As you have heard I spent 21 years in this University and in that respect it has fashioned my life; and I am sure for many of those graduating today, it will fashion your lives as well – in ways you cannot possibly predict today. I actually came to this University to read Sociology intending to be a probation officer and look what happened to me !
It has been responsible, as I said at my leaving party twelve years ago, almost for my entire intellectual biography. So I owe this institution far more possibly than any other institution that I have been involved in throughout my life and it therefore does hold a very dear place in my heart.
Its a University which has consistently over the years upheld the highest academic standards. It has placed a premium on excellence in everything that it does, in its research and of course in its teaching. I have been delighted to observe that in recent years that excellence has been recognised and indeed celebrated, not only locally here in the county of Essex but also nationally and even internationally. I know that there are other people in the audience who have contributed over the years far more than I have to that developing reputation. It has been an absolute delight to see this university consolidating its position as a leading university not just in the UK but also in Europe.
I do feel a bit of a fraud. I mean I already have two degrees from this institution, it seems a bit greedy to have three. Its not only that I now have a third, its one of course for which I have done no work. I am actually the only graduate here today who has actually done no work for my degree – at least I think I am ! I won’t question the real graduates too closely about this.
I read recently a newspaper article on the subject of honorary degrees which said that they were as ancient as the universities themselves and that they arose out of, and I quote here, “granting dispensations from academic requirements.” I suspect that money was involved in this somewhere along the line and no doubt our Chancellor will be able to comment on that on any other occasion.
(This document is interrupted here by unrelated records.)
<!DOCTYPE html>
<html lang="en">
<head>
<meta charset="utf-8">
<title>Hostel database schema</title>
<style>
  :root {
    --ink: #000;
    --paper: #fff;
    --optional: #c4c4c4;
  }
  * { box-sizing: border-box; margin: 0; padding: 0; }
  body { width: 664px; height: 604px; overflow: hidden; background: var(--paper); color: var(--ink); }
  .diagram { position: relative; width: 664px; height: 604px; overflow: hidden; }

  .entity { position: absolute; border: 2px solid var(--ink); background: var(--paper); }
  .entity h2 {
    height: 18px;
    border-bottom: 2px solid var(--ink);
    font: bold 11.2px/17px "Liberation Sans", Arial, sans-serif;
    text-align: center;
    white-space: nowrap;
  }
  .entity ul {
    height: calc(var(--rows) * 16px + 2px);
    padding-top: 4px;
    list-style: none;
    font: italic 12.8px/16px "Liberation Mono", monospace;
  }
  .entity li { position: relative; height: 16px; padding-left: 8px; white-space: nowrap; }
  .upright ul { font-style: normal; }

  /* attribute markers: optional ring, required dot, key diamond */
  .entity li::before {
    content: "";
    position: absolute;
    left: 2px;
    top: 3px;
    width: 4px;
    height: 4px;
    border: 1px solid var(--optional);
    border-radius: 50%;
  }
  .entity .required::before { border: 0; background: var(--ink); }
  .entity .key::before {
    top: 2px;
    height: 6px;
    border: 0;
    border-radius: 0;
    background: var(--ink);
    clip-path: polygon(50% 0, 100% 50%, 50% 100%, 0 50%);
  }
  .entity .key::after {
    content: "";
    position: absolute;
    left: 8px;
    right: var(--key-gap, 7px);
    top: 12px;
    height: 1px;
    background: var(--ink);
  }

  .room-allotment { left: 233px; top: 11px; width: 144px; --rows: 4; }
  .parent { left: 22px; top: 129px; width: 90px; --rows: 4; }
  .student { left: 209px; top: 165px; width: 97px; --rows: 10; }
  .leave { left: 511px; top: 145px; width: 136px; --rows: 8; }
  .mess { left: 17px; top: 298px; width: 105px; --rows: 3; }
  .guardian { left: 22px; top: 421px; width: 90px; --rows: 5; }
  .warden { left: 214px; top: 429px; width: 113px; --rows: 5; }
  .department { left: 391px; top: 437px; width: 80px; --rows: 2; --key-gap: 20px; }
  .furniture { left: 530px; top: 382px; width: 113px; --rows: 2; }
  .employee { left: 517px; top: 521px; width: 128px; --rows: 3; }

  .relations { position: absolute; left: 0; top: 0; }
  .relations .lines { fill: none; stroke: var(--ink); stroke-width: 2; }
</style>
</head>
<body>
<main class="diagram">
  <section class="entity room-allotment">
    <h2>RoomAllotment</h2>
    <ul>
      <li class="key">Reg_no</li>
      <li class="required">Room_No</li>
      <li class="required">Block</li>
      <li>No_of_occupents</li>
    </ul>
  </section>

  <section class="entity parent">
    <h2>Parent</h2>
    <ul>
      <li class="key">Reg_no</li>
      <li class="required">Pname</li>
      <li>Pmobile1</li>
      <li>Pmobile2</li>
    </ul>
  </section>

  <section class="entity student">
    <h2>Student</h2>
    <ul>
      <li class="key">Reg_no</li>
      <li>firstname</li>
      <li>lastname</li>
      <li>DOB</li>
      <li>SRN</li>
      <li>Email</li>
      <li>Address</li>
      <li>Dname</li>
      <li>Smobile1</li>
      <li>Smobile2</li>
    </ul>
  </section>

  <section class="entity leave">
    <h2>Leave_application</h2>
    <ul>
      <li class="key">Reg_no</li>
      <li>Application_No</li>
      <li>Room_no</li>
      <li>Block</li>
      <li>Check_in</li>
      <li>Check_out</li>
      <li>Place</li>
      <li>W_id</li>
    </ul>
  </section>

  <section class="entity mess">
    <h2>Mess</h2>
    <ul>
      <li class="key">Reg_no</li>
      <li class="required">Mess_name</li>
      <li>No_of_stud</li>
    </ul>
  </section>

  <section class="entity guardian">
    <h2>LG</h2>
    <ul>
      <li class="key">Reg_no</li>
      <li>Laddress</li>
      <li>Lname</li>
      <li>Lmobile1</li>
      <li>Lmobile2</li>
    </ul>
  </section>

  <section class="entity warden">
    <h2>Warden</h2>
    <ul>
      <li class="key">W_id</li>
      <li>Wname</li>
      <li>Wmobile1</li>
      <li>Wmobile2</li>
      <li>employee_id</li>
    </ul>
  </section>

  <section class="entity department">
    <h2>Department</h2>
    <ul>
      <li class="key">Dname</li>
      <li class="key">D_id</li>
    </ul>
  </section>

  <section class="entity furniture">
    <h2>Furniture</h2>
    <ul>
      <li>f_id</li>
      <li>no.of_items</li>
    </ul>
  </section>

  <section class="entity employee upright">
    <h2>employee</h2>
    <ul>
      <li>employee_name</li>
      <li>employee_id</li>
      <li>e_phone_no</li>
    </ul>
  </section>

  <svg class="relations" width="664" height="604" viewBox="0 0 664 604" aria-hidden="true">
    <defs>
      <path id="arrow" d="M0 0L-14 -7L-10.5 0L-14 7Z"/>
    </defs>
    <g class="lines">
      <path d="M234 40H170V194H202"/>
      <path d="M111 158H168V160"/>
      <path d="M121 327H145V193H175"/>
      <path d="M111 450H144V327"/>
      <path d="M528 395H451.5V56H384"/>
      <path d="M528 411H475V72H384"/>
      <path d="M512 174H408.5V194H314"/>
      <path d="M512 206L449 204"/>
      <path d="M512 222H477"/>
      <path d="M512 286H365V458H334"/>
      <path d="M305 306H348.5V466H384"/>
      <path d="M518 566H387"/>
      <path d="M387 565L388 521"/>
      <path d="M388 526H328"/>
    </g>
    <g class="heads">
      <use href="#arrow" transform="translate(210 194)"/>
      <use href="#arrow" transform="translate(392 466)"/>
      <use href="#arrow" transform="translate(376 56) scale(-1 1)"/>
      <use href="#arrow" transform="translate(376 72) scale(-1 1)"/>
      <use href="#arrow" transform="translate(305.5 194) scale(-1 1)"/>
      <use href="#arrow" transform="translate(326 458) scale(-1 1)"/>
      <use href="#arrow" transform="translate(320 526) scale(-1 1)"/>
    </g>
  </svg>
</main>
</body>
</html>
But I do wonder in this day and age, and here I am addressing my former colleagues on the university staff here, how long this granting of dispensations can really last under the new quality assurance regime. I simply observe that there are no benchmark standards for honorary graduates, there are no reporting formats and I am sure that the QAA will be after us all soon. So this may well be the very last honorary graduate that the University of Essex has, which will, I suppose, give me some degree of immortality.
Finally I really can’t understand for the life of me why the University should see fit to grant an honorary degree on a vice-chancellor. I read recently of a comment that was made at the time when Hong Kong was handed over from the British to the Chinese government and in the press there was a comment from one of the candidates for the new chief executive position in Hong Kong, about which it was said of him, and I quote here “he has ducked every challenge that has come his way, he is conservative, uninspired and frankly uninspiring – he would be much better off being a vice-chancellor of a university”.
I am sure that many of you have heard that famous comparison between a vice-chancellor and a supermarket trolley which is that you fill them both with food and drink but its only the supermarket trolley which has a mind of its own.
If this sounds bad enough you should be at a meeting of the Committee of Vice-Chancellors and Principals and see what we have to say about each other. I did hear recently about one colleague that had to go into hospital for a minor operation and another colleague said behind his back “I assume it was to remove his conscience”.
Anyway enough of this. On a more serious note, the conferment of this award really does mean an awful lot to me, more than any of the other degrees which I have received. Its one which I will cherish, I know my family will cherish, but finally at the very end this is not a day for me its really a day for our graduates. It is their day and I do hope you enjoy the rest of your day. You will all have worked very hard and I am sure you all deserve your success. I am sure you played hard too, but I know you do work hard these days. You will have earned your success, and from one honorary graduate to real graduates I do wish you all the very best success in the future. Thank you very much.